◆ What the task requires
Your answer should consist of each line below that includes the word "clamp".

● ● ● ● ● ● ●

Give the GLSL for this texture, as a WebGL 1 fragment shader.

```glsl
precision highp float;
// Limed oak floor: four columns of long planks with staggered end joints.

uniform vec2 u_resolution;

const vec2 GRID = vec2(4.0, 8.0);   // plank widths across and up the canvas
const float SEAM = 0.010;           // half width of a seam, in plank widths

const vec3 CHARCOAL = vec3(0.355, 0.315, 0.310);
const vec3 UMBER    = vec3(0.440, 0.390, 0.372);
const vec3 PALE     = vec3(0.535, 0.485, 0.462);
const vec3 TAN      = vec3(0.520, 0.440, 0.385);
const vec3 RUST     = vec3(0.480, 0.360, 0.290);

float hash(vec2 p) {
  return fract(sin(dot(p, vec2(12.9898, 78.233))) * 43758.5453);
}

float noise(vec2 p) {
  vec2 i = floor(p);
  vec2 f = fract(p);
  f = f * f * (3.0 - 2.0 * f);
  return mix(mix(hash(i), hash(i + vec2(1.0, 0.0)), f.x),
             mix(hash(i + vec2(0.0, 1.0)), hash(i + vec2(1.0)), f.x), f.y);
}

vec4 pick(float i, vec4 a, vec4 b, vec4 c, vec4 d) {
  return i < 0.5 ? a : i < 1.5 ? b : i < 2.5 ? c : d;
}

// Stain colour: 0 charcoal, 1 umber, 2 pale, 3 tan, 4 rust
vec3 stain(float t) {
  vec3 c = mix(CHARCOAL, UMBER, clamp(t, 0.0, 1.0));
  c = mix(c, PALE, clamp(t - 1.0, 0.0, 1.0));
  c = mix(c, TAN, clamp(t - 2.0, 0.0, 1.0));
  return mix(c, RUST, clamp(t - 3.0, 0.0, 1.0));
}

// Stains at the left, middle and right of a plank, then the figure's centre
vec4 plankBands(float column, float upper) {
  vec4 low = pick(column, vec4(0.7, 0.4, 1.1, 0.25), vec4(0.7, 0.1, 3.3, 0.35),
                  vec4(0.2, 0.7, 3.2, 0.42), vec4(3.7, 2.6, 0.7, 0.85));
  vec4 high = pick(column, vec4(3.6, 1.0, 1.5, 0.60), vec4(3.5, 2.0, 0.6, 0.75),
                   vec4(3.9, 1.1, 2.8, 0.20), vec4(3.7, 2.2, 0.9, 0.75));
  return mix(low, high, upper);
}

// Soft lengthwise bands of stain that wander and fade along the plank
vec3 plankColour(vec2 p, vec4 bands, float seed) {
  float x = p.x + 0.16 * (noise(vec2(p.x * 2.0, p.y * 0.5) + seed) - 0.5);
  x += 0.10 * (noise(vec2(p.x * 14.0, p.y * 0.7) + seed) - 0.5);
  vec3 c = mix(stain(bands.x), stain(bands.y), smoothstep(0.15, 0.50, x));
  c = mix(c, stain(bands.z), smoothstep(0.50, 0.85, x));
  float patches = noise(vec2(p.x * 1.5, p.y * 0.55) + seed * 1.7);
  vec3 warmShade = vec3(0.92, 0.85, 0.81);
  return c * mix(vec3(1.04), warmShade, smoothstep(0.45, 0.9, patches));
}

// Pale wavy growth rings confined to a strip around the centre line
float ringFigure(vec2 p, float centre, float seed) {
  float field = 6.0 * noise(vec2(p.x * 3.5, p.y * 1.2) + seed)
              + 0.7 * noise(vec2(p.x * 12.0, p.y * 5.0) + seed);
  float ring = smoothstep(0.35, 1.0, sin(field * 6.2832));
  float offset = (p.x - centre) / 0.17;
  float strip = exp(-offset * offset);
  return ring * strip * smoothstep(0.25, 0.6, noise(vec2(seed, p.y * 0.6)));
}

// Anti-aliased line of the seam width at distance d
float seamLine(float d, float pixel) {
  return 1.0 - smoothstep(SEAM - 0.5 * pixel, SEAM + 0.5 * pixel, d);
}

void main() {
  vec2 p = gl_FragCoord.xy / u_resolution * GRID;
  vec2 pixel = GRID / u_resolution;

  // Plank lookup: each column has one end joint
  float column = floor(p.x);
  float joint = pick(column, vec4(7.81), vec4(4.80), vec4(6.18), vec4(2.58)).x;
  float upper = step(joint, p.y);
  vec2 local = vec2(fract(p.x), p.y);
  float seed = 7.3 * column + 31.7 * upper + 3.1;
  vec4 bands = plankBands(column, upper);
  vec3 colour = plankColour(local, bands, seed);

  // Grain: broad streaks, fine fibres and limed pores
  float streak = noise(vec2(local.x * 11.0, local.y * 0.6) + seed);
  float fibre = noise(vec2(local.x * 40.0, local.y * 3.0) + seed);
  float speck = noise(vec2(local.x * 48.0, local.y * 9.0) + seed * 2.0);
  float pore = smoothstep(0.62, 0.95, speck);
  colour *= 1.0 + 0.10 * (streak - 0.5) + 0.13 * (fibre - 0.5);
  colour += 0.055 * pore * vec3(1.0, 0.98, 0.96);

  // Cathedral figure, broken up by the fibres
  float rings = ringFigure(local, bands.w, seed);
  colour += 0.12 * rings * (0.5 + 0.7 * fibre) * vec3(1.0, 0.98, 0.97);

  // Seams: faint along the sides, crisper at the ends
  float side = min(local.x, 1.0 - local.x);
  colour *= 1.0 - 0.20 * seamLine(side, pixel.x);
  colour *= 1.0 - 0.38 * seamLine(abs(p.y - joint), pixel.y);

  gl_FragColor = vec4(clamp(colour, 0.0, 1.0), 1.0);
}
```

● ● ● ● ● ● ●

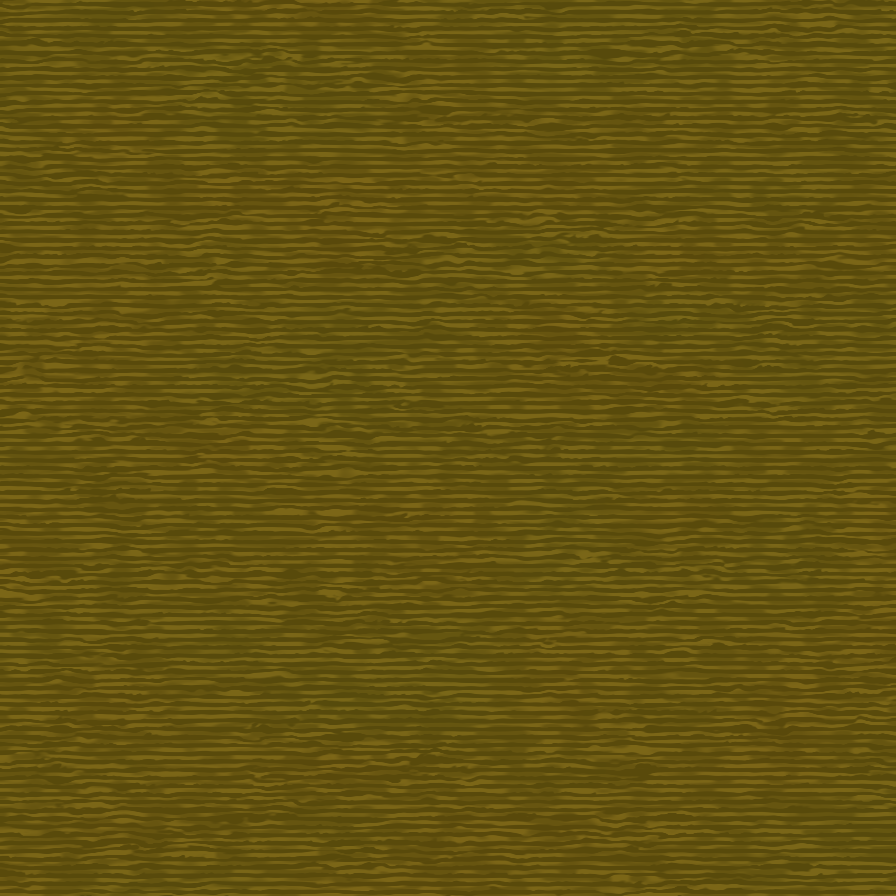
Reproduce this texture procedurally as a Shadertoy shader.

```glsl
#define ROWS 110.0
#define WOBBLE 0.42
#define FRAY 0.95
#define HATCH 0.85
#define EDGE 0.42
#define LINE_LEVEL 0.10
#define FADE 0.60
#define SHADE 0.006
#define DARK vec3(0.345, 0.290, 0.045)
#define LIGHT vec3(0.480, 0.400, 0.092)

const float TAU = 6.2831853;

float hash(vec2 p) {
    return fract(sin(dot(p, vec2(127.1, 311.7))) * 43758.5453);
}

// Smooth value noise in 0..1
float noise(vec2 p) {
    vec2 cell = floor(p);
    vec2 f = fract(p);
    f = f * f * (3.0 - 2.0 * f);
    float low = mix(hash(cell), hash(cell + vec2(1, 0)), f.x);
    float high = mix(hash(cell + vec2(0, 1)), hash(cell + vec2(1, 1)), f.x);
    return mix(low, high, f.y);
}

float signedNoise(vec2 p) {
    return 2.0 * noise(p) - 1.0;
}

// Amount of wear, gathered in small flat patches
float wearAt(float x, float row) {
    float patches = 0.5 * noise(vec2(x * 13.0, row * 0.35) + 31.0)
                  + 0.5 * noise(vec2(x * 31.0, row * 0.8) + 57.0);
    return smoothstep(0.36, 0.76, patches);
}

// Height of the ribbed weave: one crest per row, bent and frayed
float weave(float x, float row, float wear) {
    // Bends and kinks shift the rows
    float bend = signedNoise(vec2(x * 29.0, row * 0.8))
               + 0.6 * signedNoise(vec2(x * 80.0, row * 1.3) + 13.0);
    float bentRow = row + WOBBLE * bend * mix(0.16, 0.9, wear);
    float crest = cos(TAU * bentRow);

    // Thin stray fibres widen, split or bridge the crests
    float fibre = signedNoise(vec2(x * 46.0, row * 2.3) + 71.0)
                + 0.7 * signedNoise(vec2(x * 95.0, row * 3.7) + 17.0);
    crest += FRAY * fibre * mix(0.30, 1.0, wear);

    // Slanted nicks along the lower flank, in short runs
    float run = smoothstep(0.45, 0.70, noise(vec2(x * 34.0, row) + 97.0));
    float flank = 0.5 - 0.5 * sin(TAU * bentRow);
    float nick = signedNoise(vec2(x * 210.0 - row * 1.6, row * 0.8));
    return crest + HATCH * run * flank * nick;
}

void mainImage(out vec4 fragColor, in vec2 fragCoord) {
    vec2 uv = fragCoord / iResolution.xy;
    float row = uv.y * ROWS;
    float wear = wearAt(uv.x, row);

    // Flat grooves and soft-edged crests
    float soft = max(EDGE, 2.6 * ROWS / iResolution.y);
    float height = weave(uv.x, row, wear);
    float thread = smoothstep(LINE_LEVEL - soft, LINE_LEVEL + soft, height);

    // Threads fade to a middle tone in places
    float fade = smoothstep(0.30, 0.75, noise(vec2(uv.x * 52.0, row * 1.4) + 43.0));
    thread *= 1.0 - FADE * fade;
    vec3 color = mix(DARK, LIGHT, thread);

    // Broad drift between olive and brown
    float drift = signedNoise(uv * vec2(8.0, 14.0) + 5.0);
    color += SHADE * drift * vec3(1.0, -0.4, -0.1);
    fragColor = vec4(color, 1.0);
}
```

● ● ● ● ● ● ●

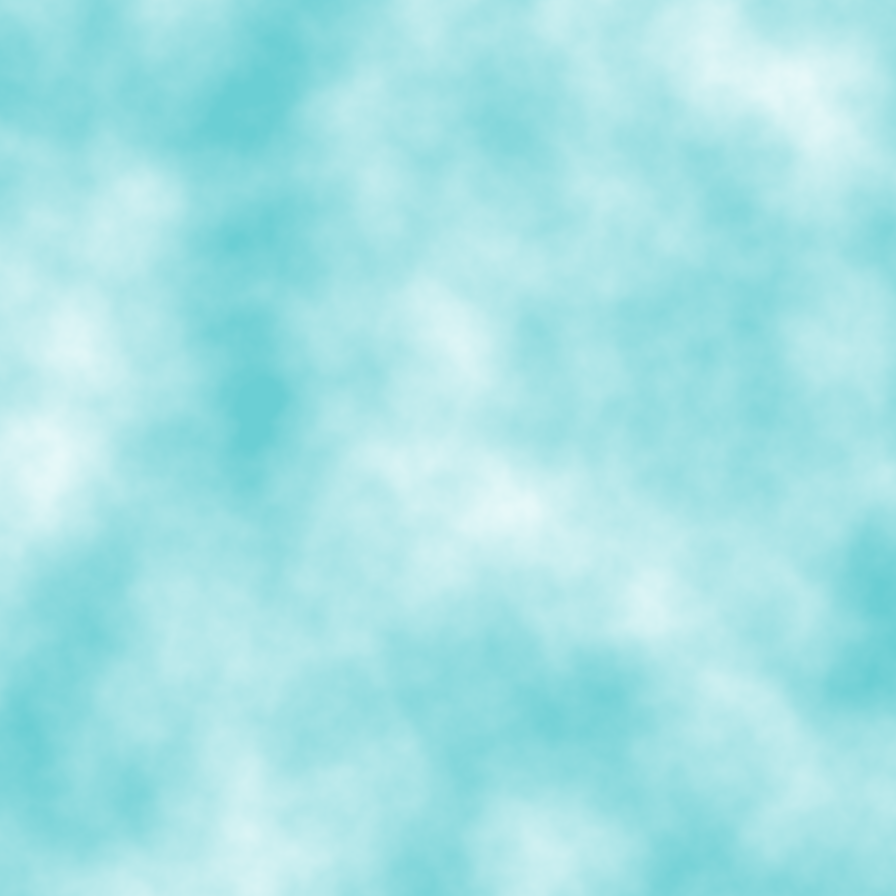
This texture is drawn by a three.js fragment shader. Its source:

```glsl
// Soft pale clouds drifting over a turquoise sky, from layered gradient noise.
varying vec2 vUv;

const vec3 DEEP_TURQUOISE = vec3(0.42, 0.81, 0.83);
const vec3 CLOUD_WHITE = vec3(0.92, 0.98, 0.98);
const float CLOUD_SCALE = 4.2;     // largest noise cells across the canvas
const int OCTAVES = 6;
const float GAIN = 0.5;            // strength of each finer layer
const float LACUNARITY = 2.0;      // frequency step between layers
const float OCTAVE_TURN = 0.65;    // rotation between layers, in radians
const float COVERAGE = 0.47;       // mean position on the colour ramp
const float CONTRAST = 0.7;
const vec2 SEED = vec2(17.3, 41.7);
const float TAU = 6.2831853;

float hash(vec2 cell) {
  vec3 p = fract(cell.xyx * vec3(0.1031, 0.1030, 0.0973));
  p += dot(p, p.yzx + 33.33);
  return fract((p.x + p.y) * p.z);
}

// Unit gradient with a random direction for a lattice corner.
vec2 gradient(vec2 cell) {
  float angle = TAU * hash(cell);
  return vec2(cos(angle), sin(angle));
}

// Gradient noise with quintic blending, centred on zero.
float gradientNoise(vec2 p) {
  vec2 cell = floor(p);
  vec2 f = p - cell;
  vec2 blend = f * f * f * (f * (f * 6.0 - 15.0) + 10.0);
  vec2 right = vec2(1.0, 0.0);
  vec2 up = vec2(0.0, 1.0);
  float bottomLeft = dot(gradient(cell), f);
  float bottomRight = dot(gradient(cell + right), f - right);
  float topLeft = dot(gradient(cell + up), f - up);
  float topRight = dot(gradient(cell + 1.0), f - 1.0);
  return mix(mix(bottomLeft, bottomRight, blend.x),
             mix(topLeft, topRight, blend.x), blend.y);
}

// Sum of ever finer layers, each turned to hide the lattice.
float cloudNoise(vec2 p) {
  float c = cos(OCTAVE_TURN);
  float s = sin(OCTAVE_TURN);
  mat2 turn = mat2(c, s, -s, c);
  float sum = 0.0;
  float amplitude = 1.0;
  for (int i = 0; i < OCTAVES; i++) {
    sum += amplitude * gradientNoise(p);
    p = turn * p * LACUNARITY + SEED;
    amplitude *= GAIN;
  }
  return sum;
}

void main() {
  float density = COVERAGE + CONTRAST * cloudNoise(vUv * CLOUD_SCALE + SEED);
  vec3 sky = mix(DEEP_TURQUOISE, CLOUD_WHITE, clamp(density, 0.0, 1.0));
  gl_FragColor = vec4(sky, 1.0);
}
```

● ● ● ● ● ● ●

◆ Solution to this problem
  vec3 c = mix(CHARCOAL, UMBER, clamp(t, 0.0, 1.0));
  c = mix(c, PALE, clamp(t - 1.0, 0.0, 1.0));
  c = mix(c, TAN, clamp(t - 2.0, 0.0, 1.0));
  return mix(c, RUST, clamp(t - 3.0, 0.0, 1.0));
  gl_FragColor = vec4(clamp(colour, 0.0, 1.0), 1.0);
  vec3 sky = mix(DEEP_TURQUOISE, CLOUD_WHITE, clamp(density, 0.0, 1.0));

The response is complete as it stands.